Items from a data source
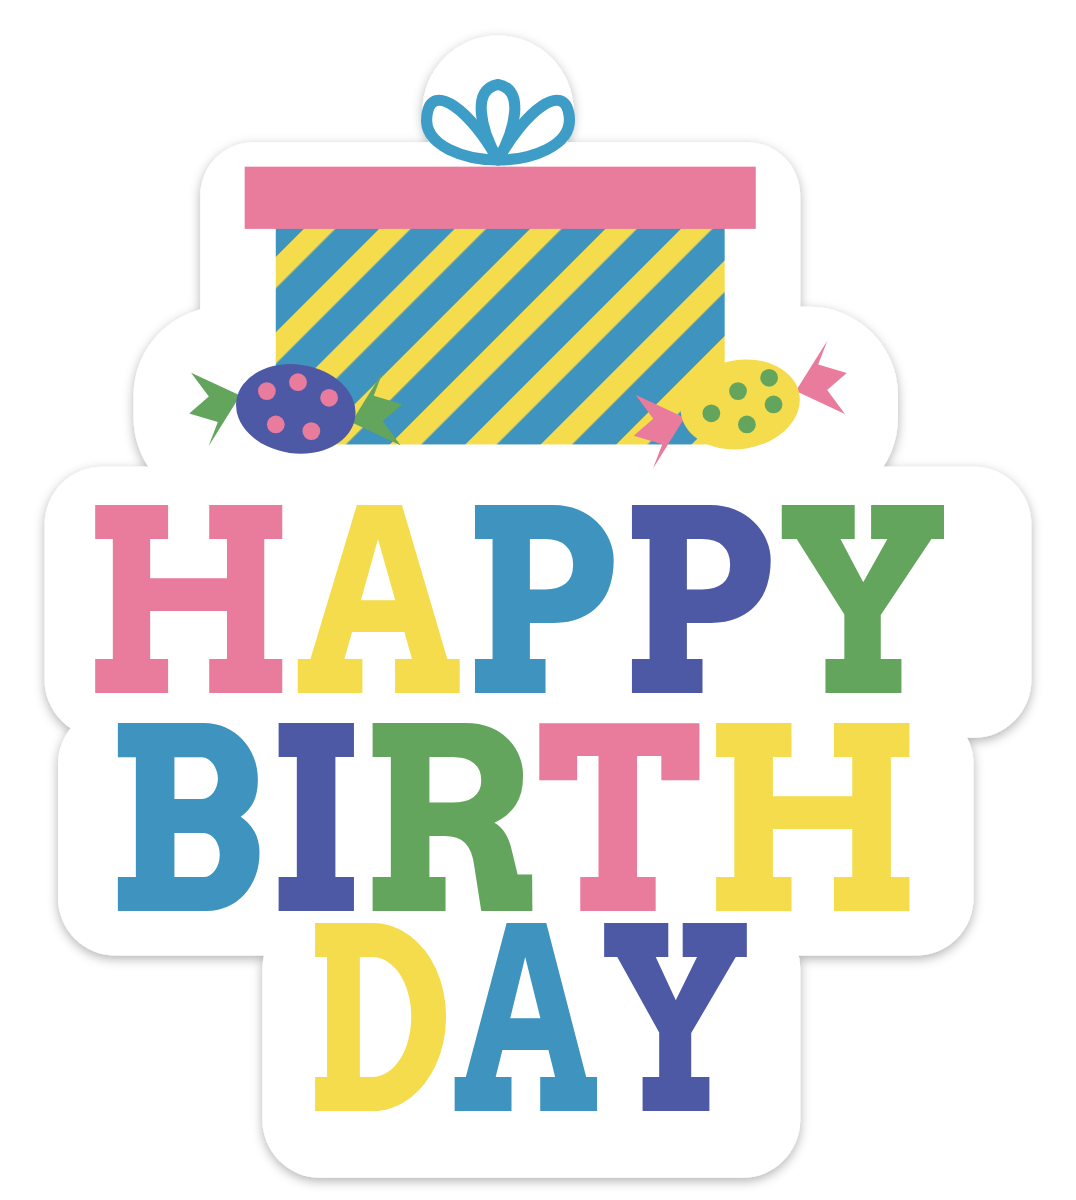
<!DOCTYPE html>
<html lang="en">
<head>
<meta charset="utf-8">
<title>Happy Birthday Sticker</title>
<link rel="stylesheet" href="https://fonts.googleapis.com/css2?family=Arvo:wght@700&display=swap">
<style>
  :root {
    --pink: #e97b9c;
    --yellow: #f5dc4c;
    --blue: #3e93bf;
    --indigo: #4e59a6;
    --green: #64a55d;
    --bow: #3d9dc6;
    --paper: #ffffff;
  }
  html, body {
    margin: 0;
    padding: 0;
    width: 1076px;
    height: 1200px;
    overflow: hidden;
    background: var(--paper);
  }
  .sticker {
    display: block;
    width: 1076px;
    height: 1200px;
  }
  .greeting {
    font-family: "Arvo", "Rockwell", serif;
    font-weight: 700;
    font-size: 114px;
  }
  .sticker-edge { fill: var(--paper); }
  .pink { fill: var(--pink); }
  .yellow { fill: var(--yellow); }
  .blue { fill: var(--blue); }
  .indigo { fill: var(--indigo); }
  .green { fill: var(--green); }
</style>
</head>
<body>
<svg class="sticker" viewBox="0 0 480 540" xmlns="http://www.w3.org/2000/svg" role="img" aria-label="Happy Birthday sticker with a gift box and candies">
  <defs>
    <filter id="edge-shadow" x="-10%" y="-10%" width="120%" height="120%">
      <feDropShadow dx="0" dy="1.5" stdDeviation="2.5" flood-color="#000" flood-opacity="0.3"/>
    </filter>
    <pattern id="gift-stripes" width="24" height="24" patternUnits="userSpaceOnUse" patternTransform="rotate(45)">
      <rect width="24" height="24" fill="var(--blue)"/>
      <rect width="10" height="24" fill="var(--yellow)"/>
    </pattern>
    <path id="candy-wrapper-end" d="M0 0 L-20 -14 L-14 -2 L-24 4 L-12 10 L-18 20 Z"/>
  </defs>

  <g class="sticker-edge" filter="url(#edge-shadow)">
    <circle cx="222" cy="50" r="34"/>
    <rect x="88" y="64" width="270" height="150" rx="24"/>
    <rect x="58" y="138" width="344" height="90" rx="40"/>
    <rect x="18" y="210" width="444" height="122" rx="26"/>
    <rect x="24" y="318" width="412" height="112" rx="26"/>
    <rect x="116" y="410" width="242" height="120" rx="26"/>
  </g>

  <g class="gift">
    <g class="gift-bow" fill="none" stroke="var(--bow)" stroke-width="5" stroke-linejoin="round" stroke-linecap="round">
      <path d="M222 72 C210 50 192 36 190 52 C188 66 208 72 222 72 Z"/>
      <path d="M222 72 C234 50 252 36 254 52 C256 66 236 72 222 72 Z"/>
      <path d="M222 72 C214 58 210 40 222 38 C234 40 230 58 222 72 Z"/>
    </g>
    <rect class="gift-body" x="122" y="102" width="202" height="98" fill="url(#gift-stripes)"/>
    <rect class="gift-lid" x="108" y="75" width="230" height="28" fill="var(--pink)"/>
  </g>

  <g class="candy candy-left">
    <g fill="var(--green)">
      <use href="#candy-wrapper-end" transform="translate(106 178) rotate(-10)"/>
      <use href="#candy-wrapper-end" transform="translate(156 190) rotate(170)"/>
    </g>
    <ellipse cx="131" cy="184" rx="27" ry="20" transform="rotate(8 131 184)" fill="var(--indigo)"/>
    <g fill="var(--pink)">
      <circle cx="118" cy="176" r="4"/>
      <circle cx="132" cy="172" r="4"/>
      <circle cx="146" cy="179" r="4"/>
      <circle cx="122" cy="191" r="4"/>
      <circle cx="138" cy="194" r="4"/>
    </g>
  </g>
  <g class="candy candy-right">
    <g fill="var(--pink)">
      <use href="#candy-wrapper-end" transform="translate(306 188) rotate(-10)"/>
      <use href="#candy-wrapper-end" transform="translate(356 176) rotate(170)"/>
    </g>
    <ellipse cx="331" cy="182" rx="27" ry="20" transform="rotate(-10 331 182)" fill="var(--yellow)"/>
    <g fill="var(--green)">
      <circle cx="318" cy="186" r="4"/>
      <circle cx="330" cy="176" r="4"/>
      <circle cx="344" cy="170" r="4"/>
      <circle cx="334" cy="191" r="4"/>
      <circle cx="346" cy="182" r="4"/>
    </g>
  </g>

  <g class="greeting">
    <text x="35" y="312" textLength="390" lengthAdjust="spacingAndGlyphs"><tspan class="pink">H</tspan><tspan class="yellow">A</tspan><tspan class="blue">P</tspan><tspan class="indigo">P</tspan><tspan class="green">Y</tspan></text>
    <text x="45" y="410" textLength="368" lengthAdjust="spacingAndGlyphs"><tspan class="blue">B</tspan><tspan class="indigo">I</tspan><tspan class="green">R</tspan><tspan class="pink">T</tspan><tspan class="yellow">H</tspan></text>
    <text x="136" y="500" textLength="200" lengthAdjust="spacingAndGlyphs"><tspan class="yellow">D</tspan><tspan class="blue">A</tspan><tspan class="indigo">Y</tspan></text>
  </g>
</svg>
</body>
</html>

> TASK GOAL: Would you mind returning each entry above word for word, skipping the images?

> RESPONSE BELOW:
<!DOCTYPE html>
<html lang="en">
<head>
<meta charset="utf-8">
<title>Happy Birthday Sticker</title>
<link rel="stylesheet" href="https://fonts.googleapis.com/css2?family=Arvo:wght@700&display=swap">
<style>
  :root {
    --pink: #e97b9c;
    --yellow: #f5dc4c;
    --blue: #3e93bf;
    --indigo: #4e59a6;
    --green: #64a55d;
    --bow: #3d9dc6;
    --paper: #ffffff;
  }
  html, body {
    margin: 0;
    padding: 0;
    width: 1076px;
    height: 1200px;
    overflow: hidden;
    background: var(--paper);
  }
  .sticker {
    display: block;
    width: 1076px;
    height: 1200px;
  }
  .greeting {
    font-family: "Arvo", "Rockwell", serif;
    font-weight: 700;
    font-size: 114px;
  }
  .sticker-edge { fill: var(--paper); }
  .pink { fill: var(--pink); }
  .yellow { fill: var(--yellow); }
  .blue { fill: var(--blue); }
  .indigo { fill: var(--indigo); }
  .green { fill: var(--green); }
</style>
</head>
<body>
<svg class="sticker" viewBox="0 0 480 540" xmlns="http://www.w3.org/2000/svg" role="img" aria-label="Happy Birthday sticker with a gift box and candies">
  <defs>
    <filter id="edge-shadow" x="-10%" y="-10%" width="120%" height="120%">
      <feDropShadow dx="0" dy="1.5" stdDeviation="2.5" flood-color="#000" flood-opacity="0.3"/>
    </filter>
    <pattern id="gift-stripes" width="24" height="24" patternUnits="userSpaceOnUse" patternTransform="rotate(45)">
      <rect width="24" height="24" fill="var(--blue)"/>
      <rect width="10" height="24" fill="var(--yellow)"/>
    </pattern>
    <path id="candy-wrapper-end" d="M0 0 L-20 -14 L-14 -2 L-24 4 L-12 10 L-18 20 Z"/>
  </defs>

  <g class="sticker-edge" filter="url(#edge-shadow)">
    <circle cx="222" cy="50" r="34"/>
    <rect x="88" y="64" width="270" height="150" rx="24"/>
    <rect x="58" y="138" width="344" height="90" rx="40"/>
    <rect x="18" y="210" width="444" height="122" rx="26"/>
    <rect x="24" y="318" width="412" height="112" rx="26"/>
    <rect x="116" y="410" width="242" height="120" rx="26"/>
  </g>

  <g class="gift">
    <g class="gift-bow" fill="none" stroke="var(--bow)" stroke-width="5" stroke-linejoin="round" stroke-linecap="round">
      <path d="M222 72 C210 50 192 36 190 52 C188 66 208 72 222 72 Z"/>
      <path d="M222 72 C234 50 252 36 254 52 C256 66 236 72 222 72 Z"/>
      <path d="M222 72 C214 58 210 40 222 38 C234 40 230 58 222 72 Z"/>
    </g>
    <rect class="gift-body" x="122" y="102" width="202" height="98" fill="url(#gift-stripes)"/>
    <rect class="gift-lid" x="108" y="75" width="230" height="28" fill="var(--pink)"/>
  </g>

  <g class="candy candy-left">
    <g fill="var(--green)">
      <use href="#candy-wrapper-end" transform="translate(106 178) rotate(-10)"/>
      <use href="#candy-wrapper-end" transform="translate(156 190) rotate(170)"/>
    </g>
    <ellipse cx="131" cy="184" rx="27" ry="20" transform="rotate(8 131 184)" fill="var(--indigo)"/>
    <g fill="var(--pink)">
      <circle cx="118" cy="176" r="4"/>
      <circle cx="132" cy="172" r="4"/>
      <circle cx="146" cy="179" r="4"/>
      <circle cx="122" cy="191" r="4"/>
      <circle cx="138" cy="194" r="4"/>
    </g>
  </g>
  <g class="candy candy-right">
    <g fill="var(--pink)">
      <use href="#candy-wrapper-end" transform="translate(306 188) rotate(-10)"/>
      <use href="#candy-wrapper-end" transform="translate(356 176) rotate(170)"/>
    </g>
    <ellipse cx="331" cy="182" rx="27" ry="20" transform="rotate(-10 331 182)" fill="var(--yellow)"/>
    <g fill="var(--green)">
      <circle cx="318" cy="186" r="4"/>
      <circle cx="330" cy="176" r="4"/>
      <circle cx="344" cy="170" r="4"/>
      <circle cx="334" cy="191" r="4"/>
      <circle cx="346" cy="182" r="4"/>
    </g>
  </g>

  <g class="greeting">
    <text x="35" y="312" textLength="390" lengthAdjust="spacingAndGlyphs"><tspan class="pink">H</tspan><tspan class="yellow">A</tspan><tspan class="blue">P</tspan><tspan class="indigo">P</tspan><tspan class="green">Y</tspan></text>
    <text x="45" y="410" textLength="368" lengthAdjust="spacingAndGlyphs"><tspan class="blue">B</tspan><tspan class="indigo">I</tspan><tspan class="green">R</tspan><tspan class="pink">T</tspan><tspan class="yellow">H</tspan></text>
    <text x="136" y="500" textLength="200" lengthAdjust="spacingAndGlyphs"><tspan class="yellow">D</tspan><tspan class="blue">A</tspan><tspan class="indigo">Y</tspan></text>
  </g>
</svg>
</body>
</html>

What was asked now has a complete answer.